You repay the loan plus interest and fees when you move out or sell the house. To qualify, you generally must be 62 or older, your home must be in good condition, and you need to have a significant amount of equity.

You might consider a reverse mortgage if … you need help paying for living expenses in retirement and want to keep your home. However, instead of inheriting your house, your beneficiaries would have to sell it after your death to satisfy the loan.

Selling your home

Selling your house may be a good way to take equity out of your home. The more equity you have, the more profit you can make, since you’ll likely need to use part of the proceeds to pay off your existing mortgage and any other debts against the property.

You might consider selling your home if … you’re already planning on moving. However, selling your house does come with expenses. Seller closing costs often include the real estate agent commission, around 6% of the home sale price. You may also have to pay for presale inspections, home repairs, cleaning, home staging and, in some cases, capital gains tax.

FAQs: Taking equity out of your home

Is taking equity out of your house a good idea?

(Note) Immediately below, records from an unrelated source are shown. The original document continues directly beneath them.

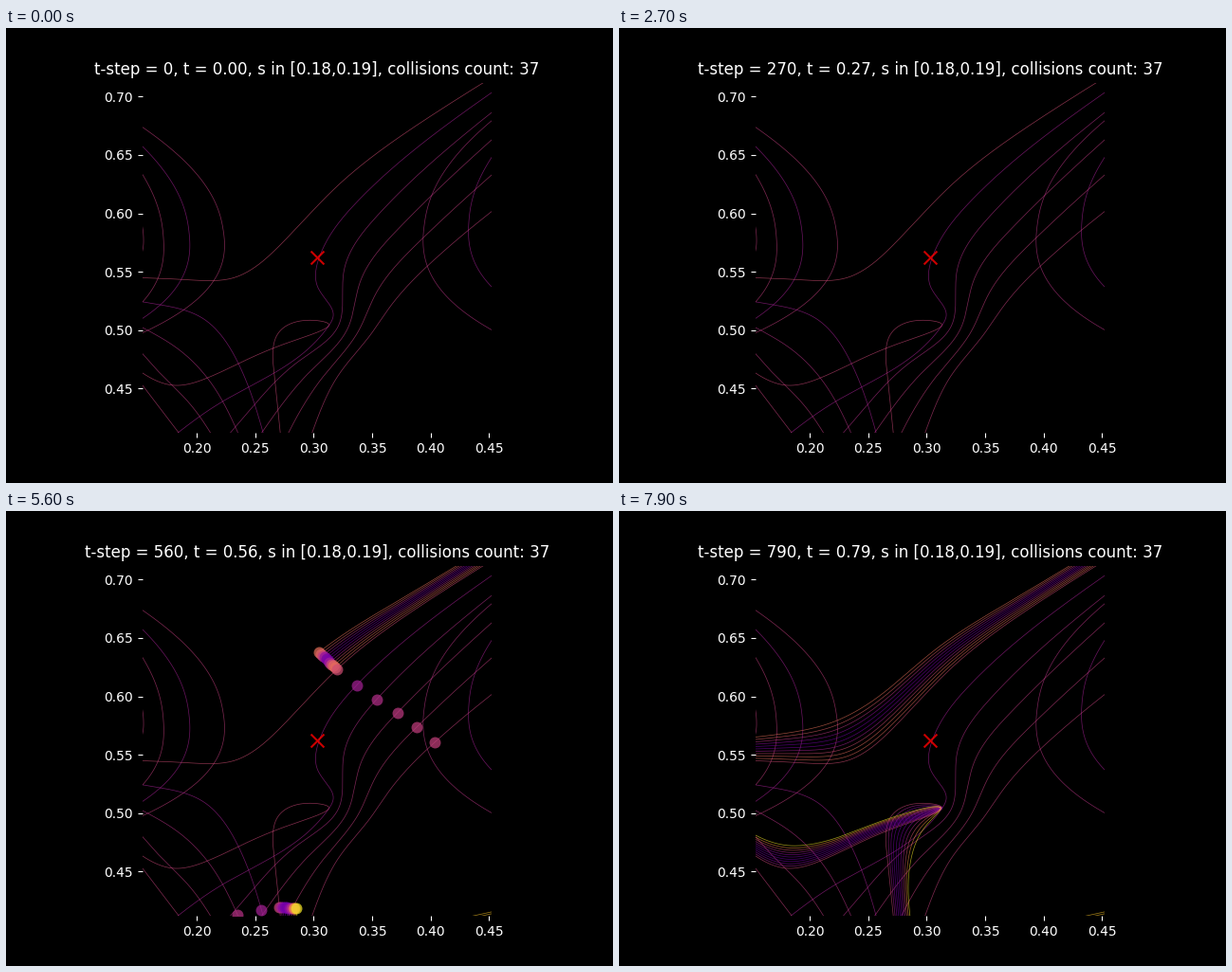
Animation of 640x480 px, one loop 8 s. Source, as a matplotlib script:

```python
import numpy as np
import matplotlib.pyplot as plt
from matplotlib.animation import FuncAnimation

FRAMES, STEP_MS = 80, 100
CENTER = np.array([0.30296, 0.5620])
HALF_X, HALF_Y = 0.1497, 0.15
SCALE = 1232.0                      # pixels per data unit
MID_PX = np.array([328.0, 242.4])
PINK, PURPLE = 0.47, 0.37
cmap = plt.get_cmap("plasma")

plt.style.use("dark_background")
fig, ax = plt.subplots(figsize=(6.4, 4.8), dpi=100)
ax.set_aspect("equal")
ax.set_xlim(CENTER[0] - HALF_X, CENTER[0] + HALF_X)
ax.set_ylim(CENTER[1] - HALF_Y, CENTER[1] + HALF_Y)
ax.spines[:].set_visible(False)
title = ax.set_title("")
rays = []


def to_data(px):
    return CENTER + (np.asarray(px, float) - MID_PX) * [1, -1] / SCALE


def spline(x, y, q):
    """Natural cubic spline through rows y at x, evaluated at q."""
    x, y, n = np.asarray(x, float), np.asarray(y, float), len(x)
    h = np.diff(x)
    slope = np.diff(y, axis=0) / h[:, None]
    a, rhs = np.eye(n), np.zeros_like(y)
    for i in range(1, n - 1):
        a[i, i - 1:i + 2] = h[i - 1], 2 * (h[i - 1] + h[i]), h[i]
        rhs[i] = 6 * (slope[i] - slope[i - 1])
    m = np.linalg.solve(a, rhs)
    i = np.clip(np.searchsorted(x, q, side="right") - 1, 0, n - 2)
    d, e, hi = (q - x[i])[:, None], (x[i + 1] - q)[:, None], h[i][:, None]
    return ((e * y[i] + d * y[i + 1]) / hi
            + (e**3 / hi - e * hi) * m[i] / 6 + (d**3 / hi - d * hi) * m[i + 1] / 6)


def stroke(tone):
    return ax.plot([], [], color=cmap(tone), lw=0.5, alpha=0.65)[0]


class Ray:
    """A smooth pixel path; keys maps point index to arrival frame."""

    def __init__(self, tone, pts, keys, fixed=True):
        self.pts, self.fixed = np.asarray(pts, float), fixed
        self.knots = np.r_[0, np.cumsum(np.hypot(*np.diff(self.pts, axis=0).T))]
        self.times = list(keys.values())
        self.dist = self.knots[list(keys)][:, None]
        self.u = np.linspace(0, self.knots[-1], 300)
        self.curve = self.at(self.u)
        self.line = stroke(tone)
        self.dot, = ax.plot([], [], "o", color=cmap(tone), ms=8.6, mew=0, alpha=0.7, zorder=3)
        if fixed:
            self.line.set_data(*self.curve.T)

    def at(self, u):
        return to_data(spline(self.knots, self.pts, u))

    def update(self, frame):
        start, end = self.times[0], self.times[-1]
        t = np.array([np.clip(frame, start, end)], float)
        s = np.clip(spline(self.times, self.dist, t)[0], 0, self.knots[-1])
        tip = self.at(s)
        self.dot.set_data(*(tip.T if start < frame < end else ([], [])))
        if not self.fixed:
            trail = np.vstack([self.curve[self.u < s], tip])
            self.line.set_data(*(trail.T if frame > start else ([], [])))


def family(guides, nodes, weights, tone, keys, fixed):
    """Rays blended by a polynomial through guide curves placed at nodes."""
    guides = np.array(guides, float)
    for w in weights:
        mix = [np.prod([(w - b) / (a - b) for b in nodes if b != a]) for a in nodes]
        rays.append(Ray(tone(w), np.tensordot(mix, guides, 1), keys, fixed(w)))


def arc(tone, edge, top, bottom, depth):
    """Skewed bow that leaves the stage edge and returns to it."""
    p = np.linspace(-1, 1, 120)
    x = edge + depth * (1 - np.abs(p) ** 2.3) * (1 + 0.2 * p)
    y = (top + bottom) / 2 + (bottom - top) / 2 * p
    stroke(tone).set_data(*to_data(np.column_stack([x, y])).T)


arc(PINK, 143, 104, 322, 86)
arc(PURPLE, 143, 124, 307, 50)
arc(PINK, 143, 153, 290, 23)
arc(PINK, 143, 206, 238, 2)
arc(0.44, 513, 97, 319, -72)
arc(PURPLE, 513, 135, 274, -25)

# hooked ray, then the fan beside it, sweeping down from the upper right
rays.append(Ray(PURPLE, [(525, 59), (370, 183.5), (331, 240), (329, 274), (345, 304),
                         (339, 316), (225, 396), (160, 444)],
                {0: 47.5, 1: 56, 4: 62.8, 6: 72, 7: 74.5}))
family([[(531, 74), (391, 198.5), (356, 258), (351, 313), (308, 352), (258, 402), (222, 444)],
        [(572, 103), (433, 228), (389, 282), (372, 319), (335, 367), (303, 417), (289, 445)],
        [(600, 128), (452, 244), (405, 294), (384, 324), (350, 367), (326, 418), (316, 446)]],
       [0, 2 / 3, 1], np.linspace(0, 1, 4), lambda w: 0.42 + 0.06 * np.sqrt(w),
       {0: 47.5, 1: 56, 3: 63, 5: 72, 6: 74.5}, lambda w: True)

# fan rising from the bottom left
family([[(275, 441), (247, 358), (207, 306), (144, 289), (114, 283)],
        [(251, 442), (218, 377), (182, 339), (144, 316), (114, 300)],
        [(205, 457), (170, 411), (144, 377), (120, 346), (100, 320)]],
       [0, 1 / 3, 1], np.linspace(0, 1, 4), lambda w: PURPLE + 0.11 * np.sqrt(w),
       {0: 55.4, 4: 62.5}, lambda w: True)

# corner pair
family([[(470, 432), (530, 419)], [(470, 434), (530, 421)]],
       [0, 1], [0, 1], lambda w: 0.88, {0: 31, 1: 33}, lambda w: False)

# upper bundle
family([[(508, 38), (418, 92), (330, 149), (272, 197), (222, 224), (182, 233.5),
         (144, 238.5), (110, 242)],
        [(535, 38), (440, 98), (349, 167), (290, 228), (240, 263.5), (190, 265.5),
         (144, 263.5), (110, 262)]],
       [0, 1], np.linspace(0, 1, 11), lambda w: 0.43 + 0.21 * np.cos(7.4 * w),
       {0: 48.5, 2: 56, 7: 62.5}, lambda w: w == 1)

# lower bundle, turning back at a sharp tip
family([[(291, 445), (283, 368), (287, 322), (315, 308.5), (340, 312), (300, 331),
         (215, 368), (178, 377), (144, 364), (115, 340)],
        [(309, 445), (306.5, 375), (313, 350), (328, 327), (339, 314.5), (300, 319.5),
         (215, 349), (180, 353), (144, 342), (115, 322)]],
       [0, 1], np.linspace(0, 1, 11), lambda w: 0.5 - 1.5 * w + 1.96 * w * w,
       {0: 55, 1: 57.9, 4: 63.1, 6: 70.5, 9: 76.5}, lambda w: w == 0)

ax.scatter(*CENTER, s=100, marker="x", color="red", alpha=0.8, zorder=5)


def update(i):
    title.set_text(f"t-step = {10 * i}, t = {i / 100:.2f}, s in [0.18,0.19], collisions count: 37")
    for r in rays:
        r.update(i)
    return [title]


anim = FuncAnimation(fig, update, frames=FRAMES, interval=STEP_MS,
                     init_func=lambda: update(0), repeat=True, repeat_delay=0)
plt.show()
```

You could borrow against your home equity if you need cash for very large expenses, such as major home repairs, college tuition or medical bills. Loans using home equity can often be more affordable than unsecured personal loans, thanks to lower interest rates. But they use your home as collateral, meaning your lender can repossess your house if you can’t repay the loan as agreed.

Can I take equity out of my house without refinancing?

Yes, you can also take equity out of your home through a home equity loan, a HELOC, a reverse mortgage or by selling your house. The right choice for you will depend on your financial situation and stage of life.

How much equity can you take out of your home?

The amount you can borrow depends on your lender, the loan type and your equity. For example, with a home equity loan or HELOC, the most you can borrow is usually up to 85% of your equity, while the limits for cash-out refinances is typically 80%.

Next steps

Taking equity out of your home isn’t a decision to make lightly. Research your options thoroughly and see if there are more affordable or less risky ways to pay for major expenses.

If you decide to take out a loan, it’s a good idea to ask for quotes from various lenders to ensure you get the best deal possible. Look at lender reviews, too, and beware of fraudulent and unrealistic claims about the benefits of tapping into your home equity.

About the author: Jenny Rose Spaudo is a freelance writer and content strategist specializing in finance, technology and real estate. Her writing has appeared in Business Insider, Credit Karma, GOBankingRates and more. Visit jennyroses… Read more.